Day 19: The Lost Legion
Photo of the day: We're at the top of the Mountain (We Weren't)
With unusual smoothness we were on the road by 7am. Even better, by 7.15 we were eating a deep friend spicy lamb pattie. Then me and Mrs Google Maps had a bit of a disagreement as we tried to find an alternative to a dust bowl of a road. Eventually we thought we'd found our way back onto the glorious G30, which we'd flown along yesterday, but we were stopped by a sullen faced official who simply waved us away each time I tried to talk to her. It was confirmed to us that motorways are a definite no go for bicycles in China twice on the following day; but yesterday I'd gleefully waved at the police as we transitioned onto the G30. Who knows why we were allowed on one day but not the next.
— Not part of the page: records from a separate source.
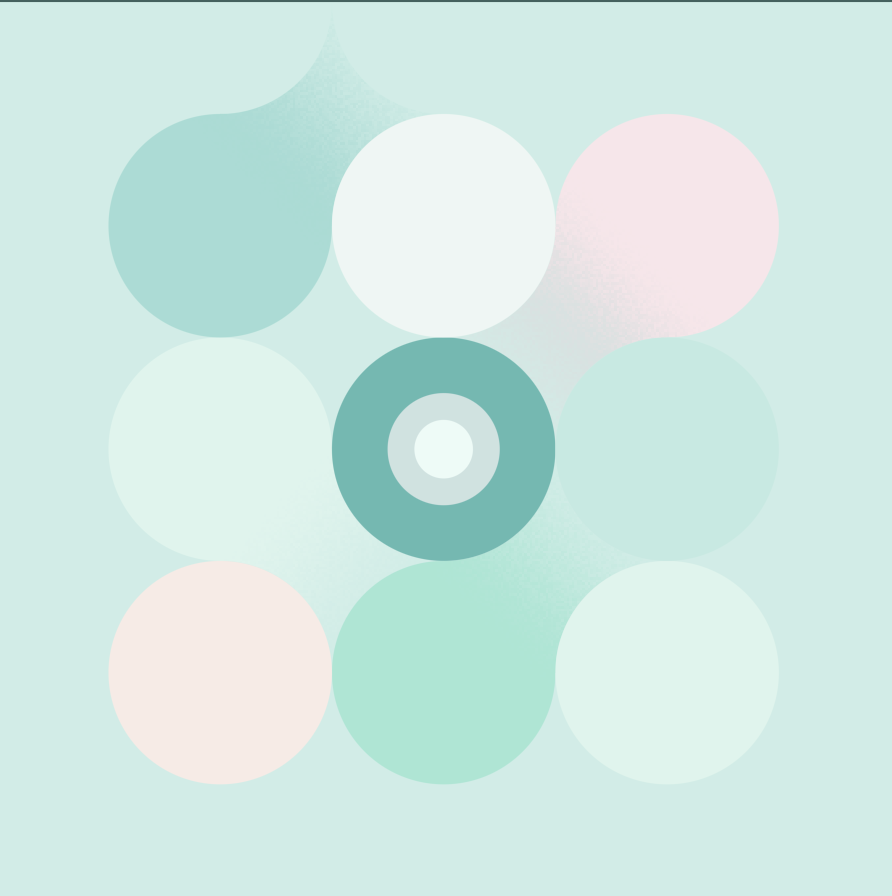
Write a Shadertoy shader that draws this background.

```glsl
const vec2 GRID_CENTER = vec2(0.4974, 0.4987); // fraction of the canvas
const float SPACING = 0.2494;                  // fraction of the height
const float RADIUS = 0.5;                      // in grid cells
const float RING_RADIUS = 0.251;
const float CORE_RADIUS = 0.131;
const float FADE_START = -0.42;
const float FADE_END = 0.36;
const float GRAIN_SCALE = 340.0;
const float GRAIN_AMOUNT = 0.13;
const float BAR_HEIGHT = 0.0024;

const vec3 BACKGROUND = vec3(0.822, 0.927, 0.905);
const vec3 TEAL = vec3(0.46, 0.72, 0.695);
const vec3 RING = vec3(0.815, 0.885, 0.880);
const vec3 CORE = vec3(0.935, 0.985, 0.968);
const vec3 BAR = vec3(0.27, 0.38, 0.37);

// Disc colours, row by row from the lower left
const vec3 DISC_COLORS[9] = vec3[9](
    vec3(0.965, 0.920, 0.902), vec3(0.685, 0.897, 0.833), vec3(0.880, 0.956, 0.928),
    vec3(0.880, 0.957, 0.930), TEAL, vec3(0.785, 0.912, 0.885),
    vec3(0.675, 0.860, 0.835), vec3(0.937, 0.965, 0.955), vec3(0.965, 0.902, 0.916));

// Fading neck of each disc: diagonal direction, then teal shade; zero means none
const vec3 NECKS[9] = vec3[9](
    vec3(0.0), vec3(1.0, 1.0, 0.02), vec3(0.0),
    vec3(1.0, -1.0, 0.0), vec3(0.0), vec3(0.0),
    vec3(1.0, 1.0, 0.08), vec3(0.0), vec3(-1.0, -1.0, 0.21));

float hash(vec2 p) {
    vec3 q = fract(p.xyx * 0.1031);
    q += dot(q, q.yzx + 33.33);
    return fract((q.x + q.y) * q.z);
}

float disc(vec2 p, float radius, float blur) {
    return 1.0 - smoothstep(-blur, blur, length(p) - radius);
}

// Concave space between four touching discs
float gap(vec2 p, float blur) {
    vec2 a = abs(p);
    return step(max(a.x, a.y), 0.5) * (1.0 - disc(a - 0.5, RADIUS, blur));
}

vec2 cellCenter(int i) {
    return vec2(i % 3, i / 3) - 1.0;
}

void mainImage(out vec4 fragColor, in vec2 fragCoord) {
    vec2 p = (fragCoord - GRID_CENTER * iResolution.xy) / (iResolution.y * SPACING);
    float blur = 0.75 / (iResolution.y * SPACING);
    float grain = hash(floor(fragCoord / iResolution.y * GRAIN_SCALE)) - 0.5;
    vec3 color = BACKGROUND;

    // Discs that melt into a neighbouring gap
    for (int i = 0; i < 9; i++) {
        vec3 neck = NECKS[i];
        if (neck.x == 0.0) continue;
        vec2 local = p - cellCenter(i);
        vec2 q = local - 0.5 * neck.xy;
        float along = dot(q, neck.xy) * inversesqrt(2.0) + grain * GRAIN_AMOUNT;
        float shade = neck.z * smoothstep(-0.55, 0.0, along);
        float fade = 1.0 - smoothstep(FADE_START, FADE_END + neck.z, along);
        float cover = min(disc(local, RADIUS, blur) + gap(q, blur), 1.0);
        color = mix(color, mix(DISC_COLORS[i], TEAL, shade), cover * fade);
    }

    // Solid discs
    for (int i = 0; i < 9; i++) {
        if (NECKS[i].x != 0.0) continue;
        color = mix(color, DISC_COLORS[i], disc(p - cellCenter(i), RADIUS, blur));
    }

    // Central ring and core
    color = mix(color, RING, disc(p, RING_RADIUS, blur));
    color = mix(color, CORE, disc(p, CORE_RADIUS, blur));

    // Thin bar along the top
    float pixel = 1.0 / iResolution.y;
    float edge = fragCoord.y * pixel - (1.0 - BAR_HEIGHT);
    color = mix(color, BAR, smoothstep(-0.5 * pixel, 0.5 * pixel, edge));

    fragColor = vec4(color, 1.0);
}
```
By 9 we were out of Wuwei, travelling parallel to the G30 on a road full of pot holes at about half the speed we should have been going. The boys experienced their first real suffering with rain and headwind before we stopped for far too long in Yongchang to eat more lamb and noodles.
Yongchang also held us up with its mural depicting the lost legion of Roman soldiers who were rumoured to have got stranded and settled nearby (they didn't - there's been DNA tests) but Tom explains all below in video format. I tried my best to keep his crotch out of the shot.
Leaving monumentally behind schedule we began to climb into the hills alongside a little bit too much snow for comfort, eventually stopping at what we believed was the top of the ascent to sleep near the dead, again.
Video of the Day: Tom Explains the Lost Legion in 70 seconds
April 27: Wuwei To Santiagou (via Wuwei and Wuwei) - 125km
Start Time: 07.00
Finish Time: 18.30
Hours Cycling in the Right Direction: 8.5
Hours Cycling in the Wrong Direction: 1
A Photo Every Hour: Today's Highlight - Big Snowy
Day 20: They've Moved the Bloody the Road
Photo of the Day: Formula Jon
Yesterday's tardy beginning and Tom-foolery (unfair, it was all of us) in Yongchang, left us with 155KM to Zhangye. It was also quickly established we were at the top of the hill, but we weren't at the top of the mountain that followed. It started well, the first few hours of progress saw us 20km further along the tough road. This is silk road territory, but I bet even Marco Polo had a better surface to be all Venetian on. Then the wind turbines started spinning and hell broke loose. Three hours of pushing and cycling earned us around 10KM. Ten!
The next 30km were downhill, though we still had to peddle into the fearsome wind. We had also spent so long zig-zagging the terrible surface - niche reference alert - which was akin to the road behind the Bayston Hill chip shop in the late 80s, that it wouldn't be unfair to claim today was a 100 mile day. It was also a 100 mile day with over 500 metres of ascending.
We also had the same howling headwind on the flat.It must have been over 30kph, right in our faces or slightly to the side. We even formed mini echelons to combat it at times.
Then the road ended. Seriously. After much discussion at a nearby petrol station, we were advised the road had been moved a few miles back, instead of running parallel to the G30 it was now running through nearby villages. Another 5KM was wasted.
Though the boys had become cyclists over the last week today was a huge ask. After all, the very unprepared one's training involved two hours on a Boris bike and buying some Sudocrem for his Graham. So today was incredibly hard. At 5PM I decided to break their spirits by advising all the suffering to now had got us halfway, furthermore, we were now only 10KM away from the town I had recommended we stop at during the planning phase, which they had both turned down in favour of getting to Zhangye
This reverse psychology worked a treat. Either that or the double Snickers, Ibuprofen and Pepsi cocktail did the job.
As the wind dropped we attacked, back in team time trial formation we peddled our knees into their fifties. The big one was especially useful on the flat, often giving us so much shelter that Tom and I were able to play a few rounds of Top Trumps behind him.
We reached our adjusted target of 20KM to go by dark, before gently spinning into the full beam glare of oncoming traffic all the way to the finish line. The circus arrived at the best hotel in town just before 10PM, where we proceeded to rip what remained of the boys' cheap panniers off and confuse all but Holly with our actions and communal stench.
Then we went to KFC to complete the suffering.
April 26: Santiaogou to Zhangye - 160km
Start Time: 07.00
Finish Time: 21.50
Hours Cycling: 12
Hours Pushing: 1
Numbers of Roads Moved: 1
A Photo every Hour: Today's Highlight - Life on the Road
This is where I update on my progress. Expect lots of fabricated statistics and dated music references.